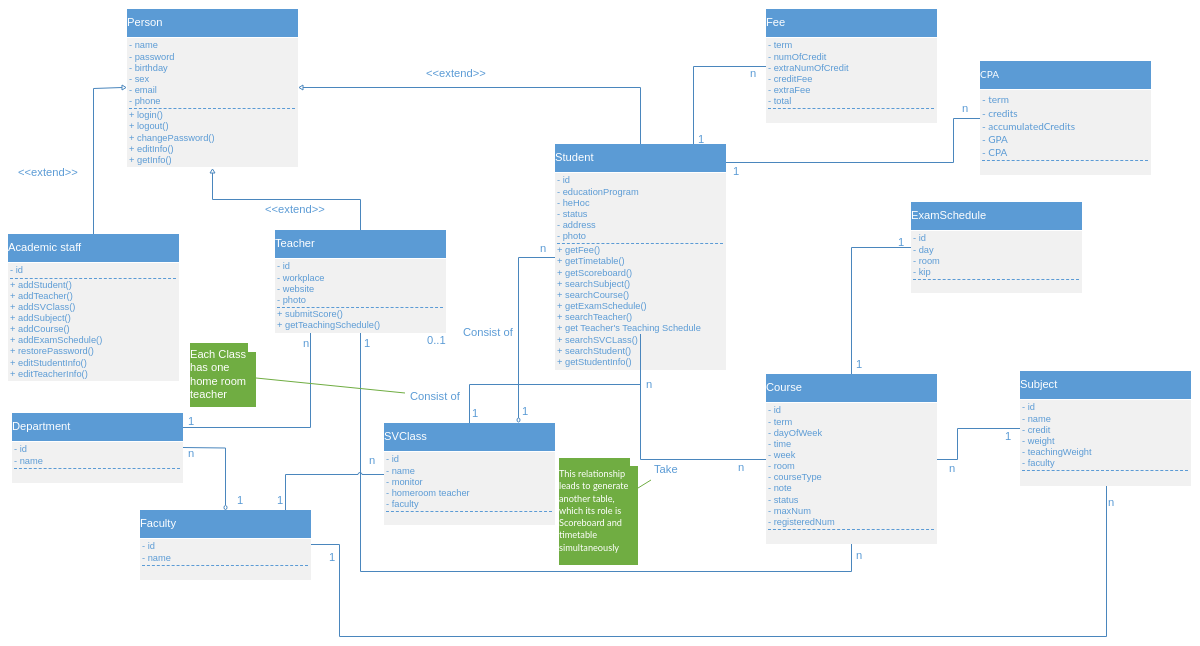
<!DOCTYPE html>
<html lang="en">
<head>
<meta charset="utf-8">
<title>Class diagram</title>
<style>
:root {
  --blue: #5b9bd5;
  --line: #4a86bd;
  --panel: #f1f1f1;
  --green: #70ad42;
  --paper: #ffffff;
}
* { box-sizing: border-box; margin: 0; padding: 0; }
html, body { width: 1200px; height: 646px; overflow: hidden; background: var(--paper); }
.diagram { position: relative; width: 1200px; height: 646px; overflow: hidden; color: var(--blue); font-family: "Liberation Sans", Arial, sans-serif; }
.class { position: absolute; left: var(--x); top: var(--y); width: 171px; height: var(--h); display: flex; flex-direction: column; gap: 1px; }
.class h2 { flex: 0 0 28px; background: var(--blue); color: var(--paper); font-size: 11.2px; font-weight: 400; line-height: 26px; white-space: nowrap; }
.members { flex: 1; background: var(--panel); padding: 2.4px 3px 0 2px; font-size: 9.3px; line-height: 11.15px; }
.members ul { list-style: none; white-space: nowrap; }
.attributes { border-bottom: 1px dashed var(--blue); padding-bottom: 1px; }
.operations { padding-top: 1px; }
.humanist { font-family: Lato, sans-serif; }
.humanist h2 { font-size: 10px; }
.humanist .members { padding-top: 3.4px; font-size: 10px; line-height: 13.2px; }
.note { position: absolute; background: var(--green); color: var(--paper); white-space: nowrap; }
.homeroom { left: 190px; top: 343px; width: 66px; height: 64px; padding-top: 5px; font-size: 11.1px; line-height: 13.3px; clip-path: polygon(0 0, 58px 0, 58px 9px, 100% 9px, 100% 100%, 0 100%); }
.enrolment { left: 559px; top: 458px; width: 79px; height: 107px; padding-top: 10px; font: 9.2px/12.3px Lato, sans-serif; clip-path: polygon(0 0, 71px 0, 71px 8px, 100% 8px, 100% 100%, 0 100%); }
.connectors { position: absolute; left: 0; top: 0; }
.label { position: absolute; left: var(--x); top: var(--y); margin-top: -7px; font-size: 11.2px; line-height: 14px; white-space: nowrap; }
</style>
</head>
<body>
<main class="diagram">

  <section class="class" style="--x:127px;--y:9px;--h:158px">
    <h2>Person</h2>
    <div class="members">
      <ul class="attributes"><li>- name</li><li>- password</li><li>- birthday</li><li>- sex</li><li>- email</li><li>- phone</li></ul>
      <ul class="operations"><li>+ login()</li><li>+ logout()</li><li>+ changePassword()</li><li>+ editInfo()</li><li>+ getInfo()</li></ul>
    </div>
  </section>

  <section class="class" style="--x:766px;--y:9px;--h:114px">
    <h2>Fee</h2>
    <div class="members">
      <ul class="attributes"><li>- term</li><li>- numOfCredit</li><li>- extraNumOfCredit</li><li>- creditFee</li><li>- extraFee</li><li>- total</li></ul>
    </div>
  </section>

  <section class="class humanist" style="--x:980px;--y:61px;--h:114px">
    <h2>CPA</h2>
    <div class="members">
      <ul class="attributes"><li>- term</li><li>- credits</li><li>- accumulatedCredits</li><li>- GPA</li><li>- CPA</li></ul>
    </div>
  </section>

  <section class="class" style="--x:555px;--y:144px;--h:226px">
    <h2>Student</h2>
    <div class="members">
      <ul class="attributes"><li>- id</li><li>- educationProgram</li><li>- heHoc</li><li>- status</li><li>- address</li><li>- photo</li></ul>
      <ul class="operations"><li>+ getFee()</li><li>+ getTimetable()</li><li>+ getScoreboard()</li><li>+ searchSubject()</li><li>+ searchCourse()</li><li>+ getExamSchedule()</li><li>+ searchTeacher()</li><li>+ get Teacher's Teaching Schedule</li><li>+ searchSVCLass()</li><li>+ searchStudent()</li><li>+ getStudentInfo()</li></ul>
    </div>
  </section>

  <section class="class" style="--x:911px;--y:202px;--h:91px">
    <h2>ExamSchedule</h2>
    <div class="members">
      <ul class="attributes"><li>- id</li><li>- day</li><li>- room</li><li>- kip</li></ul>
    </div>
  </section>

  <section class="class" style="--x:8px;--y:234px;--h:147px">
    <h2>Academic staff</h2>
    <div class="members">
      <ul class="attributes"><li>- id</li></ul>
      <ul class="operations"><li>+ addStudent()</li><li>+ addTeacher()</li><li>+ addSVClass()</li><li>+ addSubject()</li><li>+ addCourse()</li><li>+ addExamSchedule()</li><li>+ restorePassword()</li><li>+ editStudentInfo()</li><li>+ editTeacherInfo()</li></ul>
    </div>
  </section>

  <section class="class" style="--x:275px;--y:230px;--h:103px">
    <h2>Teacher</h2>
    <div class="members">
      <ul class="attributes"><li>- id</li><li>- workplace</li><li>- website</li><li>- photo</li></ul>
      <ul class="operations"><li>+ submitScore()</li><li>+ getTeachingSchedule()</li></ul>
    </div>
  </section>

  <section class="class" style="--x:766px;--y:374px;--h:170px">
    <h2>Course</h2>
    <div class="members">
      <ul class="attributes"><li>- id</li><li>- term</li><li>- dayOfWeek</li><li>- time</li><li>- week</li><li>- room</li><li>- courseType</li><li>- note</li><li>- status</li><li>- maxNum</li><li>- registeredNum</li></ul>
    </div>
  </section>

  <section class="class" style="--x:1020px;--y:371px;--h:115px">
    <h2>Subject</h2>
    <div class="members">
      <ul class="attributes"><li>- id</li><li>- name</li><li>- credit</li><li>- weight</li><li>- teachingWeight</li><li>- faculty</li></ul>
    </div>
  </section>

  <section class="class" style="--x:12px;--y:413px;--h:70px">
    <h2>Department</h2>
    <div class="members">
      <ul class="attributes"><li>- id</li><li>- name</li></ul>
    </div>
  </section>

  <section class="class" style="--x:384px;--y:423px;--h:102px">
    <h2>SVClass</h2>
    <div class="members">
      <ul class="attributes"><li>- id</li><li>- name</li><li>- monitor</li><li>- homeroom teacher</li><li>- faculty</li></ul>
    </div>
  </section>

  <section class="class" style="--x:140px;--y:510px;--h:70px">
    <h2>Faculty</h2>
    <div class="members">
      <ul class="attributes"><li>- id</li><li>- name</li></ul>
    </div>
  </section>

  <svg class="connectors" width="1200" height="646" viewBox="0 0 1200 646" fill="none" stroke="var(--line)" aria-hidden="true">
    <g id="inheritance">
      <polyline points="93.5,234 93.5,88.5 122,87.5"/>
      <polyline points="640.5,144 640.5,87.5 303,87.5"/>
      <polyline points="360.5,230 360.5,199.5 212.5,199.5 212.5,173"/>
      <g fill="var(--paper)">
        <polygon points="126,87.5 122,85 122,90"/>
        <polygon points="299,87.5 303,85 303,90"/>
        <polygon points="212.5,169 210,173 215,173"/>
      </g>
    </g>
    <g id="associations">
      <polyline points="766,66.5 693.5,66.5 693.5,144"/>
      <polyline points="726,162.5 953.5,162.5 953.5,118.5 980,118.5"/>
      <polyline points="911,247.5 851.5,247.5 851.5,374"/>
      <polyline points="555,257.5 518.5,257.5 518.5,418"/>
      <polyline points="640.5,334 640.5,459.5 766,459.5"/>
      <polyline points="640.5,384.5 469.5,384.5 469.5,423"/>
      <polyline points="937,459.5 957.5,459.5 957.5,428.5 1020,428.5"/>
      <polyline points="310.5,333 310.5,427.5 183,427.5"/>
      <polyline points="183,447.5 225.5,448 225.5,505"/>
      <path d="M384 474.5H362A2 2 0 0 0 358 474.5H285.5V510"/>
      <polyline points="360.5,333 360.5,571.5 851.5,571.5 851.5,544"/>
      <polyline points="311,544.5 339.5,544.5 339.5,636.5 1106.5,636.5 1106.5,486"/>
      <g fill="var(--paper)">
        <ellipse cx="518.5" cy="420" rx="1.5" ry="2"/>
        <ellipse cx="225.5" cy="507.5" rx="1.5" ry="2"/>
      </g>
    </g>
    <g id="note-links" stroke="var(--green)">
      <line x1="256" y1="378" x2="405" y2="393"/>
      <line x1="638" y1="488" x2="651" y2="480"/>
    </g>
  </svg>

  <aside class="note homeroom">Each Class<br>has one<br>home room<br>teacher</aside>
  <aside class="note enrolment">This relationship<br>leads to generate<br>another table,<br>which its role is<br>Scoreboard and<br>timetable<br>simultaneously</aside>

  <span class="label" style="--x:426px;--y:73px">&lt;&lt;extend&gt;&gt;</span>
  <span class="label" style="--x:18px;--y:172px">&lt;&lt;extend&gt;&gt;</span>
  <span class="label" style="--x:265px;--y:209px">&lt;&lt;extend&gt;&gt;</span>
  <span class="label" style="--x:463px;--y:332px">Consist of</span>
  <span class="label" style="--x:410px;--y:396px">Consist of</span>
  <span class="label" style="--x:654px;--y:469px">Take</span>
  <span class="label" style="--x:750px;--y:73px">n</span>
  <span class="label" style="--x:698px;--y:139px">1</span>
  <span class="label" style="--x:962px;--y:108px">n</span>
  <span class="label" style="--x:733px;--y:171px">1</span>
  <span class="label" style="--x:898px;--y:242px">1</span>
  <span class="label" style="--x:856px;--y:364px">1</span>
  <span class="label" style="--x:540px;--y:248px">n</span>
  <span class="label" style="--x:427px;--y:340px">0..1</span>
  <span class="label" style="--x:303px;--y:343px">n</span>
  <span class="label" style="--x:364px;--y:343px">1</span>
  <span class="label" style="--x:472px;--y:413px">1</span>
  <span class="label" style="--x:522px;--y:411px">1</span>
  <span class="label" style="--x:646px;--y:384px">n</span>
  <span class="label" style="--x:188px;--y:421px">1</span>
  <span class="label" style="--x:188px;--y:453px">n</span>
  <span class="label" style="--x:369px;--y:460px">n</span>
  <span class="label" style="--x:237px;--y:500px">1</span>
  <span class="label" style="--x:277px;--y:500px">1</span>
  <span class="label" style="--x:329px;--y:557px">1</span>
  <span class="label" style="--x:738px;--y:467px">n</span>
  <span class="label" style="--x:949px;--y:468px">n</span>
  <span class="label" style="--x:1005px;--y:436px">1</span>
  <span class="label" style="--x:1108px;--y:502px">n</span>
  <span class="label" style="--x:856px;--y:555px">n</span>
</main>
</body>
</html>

▬▬▬

In the entries, how many lines include the string "width"? Only the number should be given.

6